- You suffer from an autoimmune disorder, where your immune system attacks your body rather than protecting it.
- You have chronic infections.
If a doctor suspects Lymphoma, they will perform a biopsy, which usually involves extracting cells from an enlarged lymph node. A hematopathologist will assess the cells to determine whether or not lymphoma cells are present. If the hematopathologist discovers lymphoma cells, additional testing can determine how far cancer has spread. These examinations may include
- A chest X-ray
- Blood tests to determine white and red blood cell counts
- An examination of nearby lymph nodes or tissues
- A bone marrow aspiration, in which a small amount of liquid from the bone marrow is extracted and tested
- A test called lumbar puncture or spinal tap, during which a small amount of spinal fluid is removed and tested.
- An ultrasound of the abdomen
CT or MRI scans may also reveal additional tumors or enlarged lymph nodes.
The treatment of lymphoma is determined by the type of lymphoma and the stage at which it has progressed. Following a diagnosis, your medical oncologist develops a treatment plan tailored to your specific condition. The treatment may be of the following types:

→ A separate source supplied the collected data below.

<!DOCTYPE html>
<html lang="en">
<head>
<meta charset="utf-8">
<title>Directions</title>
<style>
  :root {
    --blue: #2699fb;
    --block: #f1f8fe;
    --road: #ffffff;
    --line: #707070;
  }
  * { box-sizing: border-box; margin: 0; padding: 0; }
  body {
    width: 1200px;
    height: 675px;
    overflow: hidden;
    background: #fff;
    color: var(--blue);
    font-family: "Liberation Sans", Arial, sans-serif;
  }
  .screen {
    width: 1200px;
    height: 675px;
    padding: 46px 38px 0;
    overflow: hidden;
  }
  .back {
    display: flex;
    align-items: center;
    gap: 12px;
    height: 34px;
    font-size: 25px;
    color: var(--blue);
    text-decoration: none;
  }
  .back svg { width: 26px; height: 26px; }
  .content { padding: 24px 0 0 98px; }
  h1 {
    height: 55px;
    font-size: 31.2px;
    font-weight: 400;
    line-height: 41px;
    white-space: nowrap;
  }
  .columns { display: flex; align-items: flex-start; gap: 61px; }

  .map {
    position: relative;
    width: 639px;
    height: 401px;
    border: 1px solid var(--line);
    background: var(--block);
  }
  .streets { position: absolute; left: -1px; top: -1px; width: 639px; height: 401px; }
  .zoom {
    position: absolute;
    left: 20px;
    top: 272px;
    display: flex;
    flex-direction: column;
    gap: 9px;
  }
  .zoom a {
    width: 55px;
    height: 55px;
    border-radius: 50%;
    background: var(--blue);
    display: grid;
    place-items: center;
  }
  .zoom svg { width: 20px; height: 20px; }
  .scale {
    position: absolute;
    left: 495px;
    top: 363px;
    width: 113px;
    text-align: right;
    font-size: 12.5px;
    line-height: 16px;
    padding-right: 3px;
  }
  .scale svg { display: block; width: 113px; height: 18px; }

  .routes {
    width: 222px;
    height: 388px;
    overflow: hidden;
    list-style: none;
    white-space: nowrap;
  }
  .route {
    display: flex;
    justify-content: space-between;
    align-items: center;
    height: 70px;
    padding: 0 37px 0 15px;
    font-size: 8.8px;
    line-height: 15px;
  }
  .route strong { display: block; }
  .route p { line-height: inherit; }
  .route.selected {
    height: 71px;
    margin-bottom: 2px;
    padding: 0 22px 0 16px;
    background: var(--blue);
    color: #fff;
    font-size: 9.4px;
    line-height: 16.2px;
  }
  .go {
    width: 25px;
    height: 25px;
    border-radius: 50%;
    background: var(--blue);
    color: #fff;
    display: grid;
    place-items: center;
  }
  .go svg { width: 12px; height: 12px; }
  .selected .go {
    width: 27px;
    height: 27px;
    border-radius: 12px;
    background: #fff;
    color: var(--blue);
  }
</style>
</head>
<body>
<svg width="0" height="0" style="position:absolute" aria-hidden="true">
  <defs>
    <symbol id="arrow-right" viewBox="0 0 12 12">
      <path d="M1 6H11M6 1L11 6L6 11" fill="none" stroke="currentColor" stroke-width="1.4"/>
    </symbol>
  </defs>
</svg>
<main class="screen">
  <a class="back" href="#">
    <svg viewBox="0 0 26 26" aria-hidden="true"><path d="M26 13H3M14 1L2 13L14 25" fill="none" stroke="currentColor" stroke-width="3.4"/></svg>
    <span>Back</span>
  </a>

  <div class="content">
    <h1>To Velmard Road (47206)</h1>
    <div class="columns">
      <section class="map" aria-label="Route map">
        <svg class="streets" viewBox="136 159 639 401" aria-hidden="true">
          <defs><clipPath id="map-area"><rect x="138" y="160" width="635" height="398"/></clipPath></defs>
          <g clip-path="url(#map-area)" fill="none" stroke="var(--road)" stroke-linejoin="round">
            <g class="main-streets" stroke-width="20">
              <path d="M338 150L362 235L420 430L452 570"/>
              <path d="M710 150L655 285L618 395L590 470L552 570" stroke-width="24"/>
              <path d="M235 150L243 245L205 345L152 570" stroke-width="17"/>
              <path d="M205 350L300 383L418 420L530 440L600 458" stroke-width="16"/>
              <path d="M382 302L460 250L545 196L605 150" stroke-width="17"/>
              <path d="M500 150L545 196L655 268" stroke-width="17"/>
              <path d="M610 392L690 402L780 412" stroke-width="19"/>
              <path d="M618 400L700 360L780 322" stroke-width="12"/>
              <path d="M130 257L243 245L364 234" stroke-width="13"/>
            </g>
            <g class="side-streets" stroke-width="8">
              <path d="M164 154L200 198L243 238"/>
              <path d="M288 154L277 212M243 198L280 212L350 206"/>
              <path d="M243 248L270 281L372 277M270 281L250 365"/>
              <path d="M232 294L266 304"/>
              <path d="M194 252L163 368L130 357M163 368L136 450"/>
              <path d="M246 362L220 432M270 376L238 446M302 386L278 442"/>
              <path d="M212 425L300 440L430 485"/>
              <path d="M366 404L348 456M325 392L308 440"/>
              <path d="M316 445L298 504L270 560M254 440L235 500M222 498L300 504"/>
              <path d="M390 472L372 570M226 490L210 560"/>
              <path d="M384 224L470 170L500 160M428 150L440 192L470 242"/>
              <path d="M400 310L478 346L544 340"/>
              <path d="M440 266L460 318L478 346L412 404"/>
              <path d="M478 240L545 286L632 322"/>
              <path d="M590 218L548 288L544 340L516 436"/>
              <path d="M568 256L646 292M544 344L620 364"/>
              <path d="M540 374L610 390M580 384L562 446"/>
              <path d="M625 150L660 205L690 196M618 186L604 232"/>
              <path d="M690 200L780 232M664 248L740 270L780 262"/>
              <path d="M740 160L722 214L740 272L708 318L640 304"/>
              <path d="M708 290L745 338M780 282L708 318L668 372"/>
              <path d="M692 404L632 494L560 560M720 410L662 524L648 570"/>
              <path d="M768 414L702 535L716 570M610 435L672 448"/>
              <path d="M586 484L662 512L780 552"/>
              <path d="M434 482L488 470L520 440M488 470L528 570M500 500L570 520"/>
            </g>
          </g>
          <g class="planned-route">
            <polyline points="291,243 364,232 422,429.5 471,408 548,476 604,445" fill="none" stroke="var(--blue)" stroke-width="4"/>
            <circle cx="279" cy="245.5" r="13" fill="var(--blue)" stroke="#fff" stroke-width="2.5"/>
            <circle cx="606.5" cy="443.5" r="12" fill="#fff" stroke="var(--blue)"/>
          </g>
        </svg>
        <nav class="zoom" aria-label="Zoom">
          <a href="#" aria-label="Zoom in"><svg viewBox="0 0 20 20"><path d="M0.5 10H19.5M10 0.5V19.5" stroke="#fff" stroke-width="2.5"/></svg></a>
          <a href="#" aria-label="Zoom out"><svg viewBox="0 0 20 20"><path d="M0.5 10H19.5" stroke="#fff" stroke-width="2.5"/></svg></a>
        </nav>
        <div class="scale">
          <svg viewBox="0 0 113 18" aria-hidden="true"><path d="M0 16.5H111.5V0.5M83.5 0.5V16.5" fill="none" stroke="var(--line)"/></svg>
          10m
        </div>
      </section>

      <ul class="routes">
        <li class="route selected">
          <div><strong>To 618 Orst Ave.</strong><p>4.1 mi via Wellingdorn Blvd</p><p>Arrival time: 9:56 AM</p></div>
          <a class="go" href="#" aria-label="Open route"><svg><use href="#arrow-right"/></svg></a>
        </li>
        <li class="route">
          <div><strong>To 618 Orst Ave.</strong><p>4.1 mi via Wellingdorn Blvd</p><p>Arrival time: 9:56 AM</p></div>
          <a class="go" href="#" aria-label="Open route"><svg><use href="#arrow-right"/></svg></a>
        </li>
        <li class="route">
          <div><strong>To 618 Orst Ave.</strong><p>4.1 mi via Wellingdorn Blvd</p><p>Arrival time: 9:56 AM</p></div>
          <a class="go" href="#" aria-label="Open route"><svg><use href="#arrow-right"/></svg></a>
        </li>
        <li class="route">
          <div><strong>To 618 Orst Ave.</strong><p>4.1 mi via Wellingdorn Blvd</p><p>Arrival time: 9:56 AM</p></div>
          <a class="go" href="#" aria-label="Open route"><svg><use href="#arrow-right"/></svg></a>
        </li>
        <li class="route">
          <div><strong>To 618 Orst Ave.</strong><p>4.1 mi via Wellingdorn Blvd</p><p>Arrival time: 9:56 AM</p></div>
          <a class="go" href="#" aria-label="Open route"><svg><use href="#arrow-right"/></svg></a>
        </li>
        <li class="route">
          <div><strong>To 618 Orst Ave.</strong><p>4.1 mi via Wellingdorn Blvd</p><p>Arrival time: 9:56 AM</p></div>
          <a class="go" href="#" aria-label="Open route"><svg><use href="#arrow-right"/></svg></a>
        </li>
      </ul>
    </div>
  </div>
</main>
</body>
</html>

- Chemotherapy and Radiotherapy: The main treatment for lymphoma is a combination of these methods. Most hospitals provide advanced radiotherapy devices which precisely destroy or vaporize cancer cells with minimum impact on healthy ones.
- Immunotherapy or Biologic Therapy: Immunology stimulates the patient’s immunity to destroy lymphoma cells. Immunotherapy causes less severe side effects than traditional chemotherapy.
- Targeted therapy: These drugs target cancer cells and destroy them without harming healthy tissues.
- Bone Marrow (stem cell) Transplant: This is used in more difficult cases, like the 3-4 stages, to restore damaged bone marrow with stem cells from the donor or patient. High-dose chemo- and radiotherapies are part of this treatment. Only a doctor can determine whether you need this type of treatment.
Is Lymphoma treatable?
Yes, patients with lymphoma can be treated. The treatment recommended for each case is determined by a variety of factors, including the exact type and stage of the lymphoma. It is determined by whether the cancer is of high or low grade, the size of the affected nodes, your age, your general health, and the parts of the body affected.
Does lymphoma treatment have side effects?
Lymphoma treatment varies depending on the patient’s condition. Furthermore, the majority of treatments have a variety of side effects to which every patient responds differently. Enquire with your doctor about the treatment process, including any potential side effects and how to deal with them.
If you have even the slightest doubt that you may be experiencing Lymphoma symptoms, consult your doctor immediately. To assist you with your lymphoma-related concerns, Apollo Homecare offers a wide range of diagnostic, rehabilitation, and doctor home visit services.